## WHAT YOU NEED TO DO:
What lines in the data below mention the string "bend"? Copy them out.

## PROVIDED ENTRIES:
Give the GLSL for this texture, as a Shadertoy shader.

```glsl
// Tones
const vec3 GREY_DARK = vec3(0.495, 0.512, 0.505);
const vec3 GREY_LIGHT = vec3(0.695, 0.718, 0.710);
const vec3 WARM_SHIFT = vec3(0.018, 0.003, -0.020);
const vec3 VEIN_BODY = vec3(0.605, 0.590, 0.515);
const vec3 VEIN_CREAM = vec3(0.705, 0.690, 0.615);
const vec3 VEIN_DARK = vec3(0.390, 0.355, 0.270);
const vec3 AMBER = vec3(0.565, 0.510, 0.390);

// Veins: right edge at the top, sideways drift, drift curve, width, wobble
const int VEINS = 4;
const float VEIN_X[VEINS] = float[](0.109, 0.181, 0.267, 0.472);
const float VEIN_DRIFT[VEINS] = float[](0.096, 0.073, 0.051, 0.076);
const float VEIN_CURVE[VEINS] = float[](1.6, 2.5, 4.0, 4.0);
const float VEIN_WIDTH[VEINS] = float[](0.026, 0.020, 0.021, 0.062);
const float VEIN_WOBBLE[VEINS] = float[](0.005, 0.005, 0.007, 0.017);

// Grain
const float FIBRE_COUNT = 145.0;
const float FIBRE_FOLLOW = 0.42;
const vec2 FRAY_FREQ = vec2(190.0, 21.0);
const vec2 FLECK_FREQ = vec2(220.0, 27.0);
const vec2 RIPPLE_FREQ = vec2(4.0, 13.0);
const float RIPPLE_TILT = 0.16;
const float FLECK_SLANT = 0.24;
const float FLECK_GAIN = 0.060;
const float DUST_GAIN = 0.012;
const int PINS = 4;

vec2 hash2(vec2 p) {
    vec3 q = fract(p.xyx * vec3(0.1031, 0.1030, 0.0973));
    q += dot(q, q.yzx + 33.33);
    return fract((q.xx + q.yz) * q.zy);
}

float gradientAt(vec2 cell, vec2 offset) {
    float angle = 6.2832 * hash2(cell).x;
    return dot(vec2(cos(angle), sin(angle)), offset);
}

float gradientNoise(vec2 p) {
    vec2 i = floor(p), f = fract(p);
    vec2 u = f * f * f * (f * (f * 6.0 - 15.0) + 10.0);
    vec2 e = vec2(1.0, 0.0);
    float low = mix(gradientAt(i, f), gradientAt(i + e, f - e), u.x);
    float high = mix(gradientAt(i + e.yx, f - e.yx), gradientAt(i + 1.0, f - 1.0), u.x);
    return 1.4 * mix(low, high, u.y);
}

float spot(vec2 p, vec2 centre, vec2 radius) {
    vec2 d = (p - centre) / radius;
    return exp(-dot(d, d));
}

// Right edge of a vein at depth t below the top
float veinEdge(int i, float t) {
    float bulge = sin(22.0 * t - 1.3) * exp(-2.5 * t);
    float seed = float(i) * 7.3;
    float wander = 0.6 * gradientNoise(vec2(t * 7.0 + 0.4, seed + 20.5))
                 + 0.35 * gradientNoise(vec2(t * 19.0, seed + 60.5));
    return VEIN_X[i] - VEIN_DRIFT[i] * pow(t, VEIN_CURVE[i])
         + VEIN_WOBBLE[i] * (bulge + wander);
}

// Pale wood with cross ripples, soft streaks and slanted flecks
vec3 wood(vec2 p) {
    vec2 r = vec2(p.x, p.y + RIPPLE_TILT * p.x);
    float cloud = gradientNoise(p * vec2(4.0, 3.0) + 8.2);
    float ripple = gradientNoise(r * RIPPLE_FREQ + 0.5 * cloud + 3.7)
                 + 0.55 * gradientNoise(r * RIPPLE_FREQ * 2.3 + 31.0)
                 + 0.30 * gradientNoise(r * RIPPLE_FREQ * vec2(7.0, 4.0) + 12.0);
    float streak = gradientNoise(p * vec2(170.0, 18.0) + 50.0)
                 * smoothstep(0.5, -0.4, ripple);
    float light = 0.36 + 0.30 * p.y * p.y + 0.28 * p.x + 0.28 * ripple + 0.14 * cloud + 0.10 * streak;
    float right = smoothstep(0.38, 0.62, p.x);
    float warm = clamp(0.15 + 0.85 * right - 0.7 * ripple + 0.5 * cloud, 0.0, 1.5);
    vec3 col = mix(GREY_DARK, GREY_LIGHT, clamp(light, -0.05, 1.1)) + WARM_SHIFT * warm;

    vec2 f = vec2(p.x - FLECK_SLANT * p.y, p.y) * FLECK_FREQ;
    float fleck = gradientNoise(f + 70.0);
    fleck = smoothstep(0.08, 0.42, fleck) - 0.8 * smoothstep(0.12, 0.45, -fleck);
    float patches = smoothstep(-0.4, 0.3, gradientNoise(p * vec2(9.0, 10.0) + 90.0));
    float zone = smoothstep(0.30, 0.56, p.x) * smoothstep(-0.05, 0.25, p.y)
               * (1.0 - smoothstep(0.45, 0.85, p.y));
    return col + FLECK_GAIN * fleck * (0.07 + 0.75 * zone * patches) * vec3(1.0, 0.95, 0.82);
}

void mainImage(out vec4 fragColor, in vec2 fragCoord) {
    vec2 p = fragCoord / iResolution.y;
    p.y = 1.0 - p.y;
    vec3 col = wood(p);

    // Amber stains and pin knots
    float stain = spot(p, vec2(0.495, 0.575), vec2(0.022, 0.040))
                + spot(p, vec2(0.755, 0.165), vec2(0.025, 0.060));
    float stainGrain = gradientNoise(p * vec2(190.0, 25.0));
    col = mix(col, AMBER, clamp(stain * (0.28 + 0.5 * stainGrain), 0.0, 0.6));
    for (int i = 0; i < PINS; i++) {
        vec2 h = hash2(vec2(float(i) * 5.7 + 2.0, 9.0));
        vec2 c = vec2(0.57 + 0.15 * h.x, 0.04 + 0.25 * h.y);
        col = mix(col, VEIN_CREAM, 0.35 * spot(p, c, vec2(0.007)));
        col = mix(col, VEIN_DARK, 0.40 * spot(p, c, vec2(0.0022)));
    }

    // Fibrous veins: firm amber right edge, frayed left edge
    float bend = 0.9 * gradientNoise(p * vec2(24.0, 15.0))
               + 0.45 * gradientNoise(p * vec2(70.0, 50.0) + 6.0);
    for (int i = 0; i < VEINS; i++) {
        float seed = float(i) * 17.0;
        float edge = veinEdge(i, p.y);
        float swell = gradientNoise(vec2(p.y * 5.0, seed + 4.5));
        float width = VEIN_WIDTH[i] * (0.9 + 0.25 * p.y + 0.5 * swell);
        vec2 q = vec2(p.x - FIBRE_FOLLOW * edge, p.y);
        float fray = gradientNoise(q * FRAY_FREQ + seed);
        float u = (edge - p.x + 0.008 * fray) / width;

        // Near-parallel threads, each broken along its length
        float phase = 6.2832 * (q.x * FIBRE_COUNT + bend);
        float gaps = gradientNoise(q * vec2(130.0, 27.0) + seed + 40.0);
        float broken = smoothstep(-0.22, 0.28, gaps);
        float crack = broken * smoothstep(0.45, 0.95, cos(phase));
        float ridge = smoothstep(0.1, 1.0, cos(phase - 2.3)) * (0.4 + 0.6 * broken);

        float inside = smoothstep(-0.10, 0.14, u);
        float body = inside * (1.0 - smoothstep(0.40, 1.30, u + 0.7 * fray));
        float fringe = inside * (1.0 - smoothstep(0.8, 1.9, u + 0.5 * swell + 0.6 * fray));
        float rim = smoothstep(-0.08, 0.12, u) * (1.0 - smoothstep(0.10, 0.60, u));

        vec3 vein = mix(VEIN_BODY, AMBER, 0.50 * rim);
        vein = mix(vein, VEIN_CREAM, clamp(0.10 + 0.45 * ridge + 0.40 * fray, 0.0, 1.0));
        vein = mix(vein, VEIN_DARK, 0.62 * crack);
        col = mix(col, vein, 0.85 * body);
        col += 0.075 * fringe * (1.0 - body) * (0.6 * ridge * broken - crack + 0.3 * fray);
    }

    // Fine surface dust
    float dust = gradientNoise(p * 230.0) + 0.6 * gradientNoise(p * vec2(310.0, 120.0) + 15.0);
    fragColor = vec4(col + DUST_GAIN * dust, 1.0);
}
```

## TASK ANSWER:
    float bend = 0.9 * gradientNoise(p * vec2(24.0, 15.0))
        float phase = 6.2832 * (q.x * FIBRE_COUNT + bend);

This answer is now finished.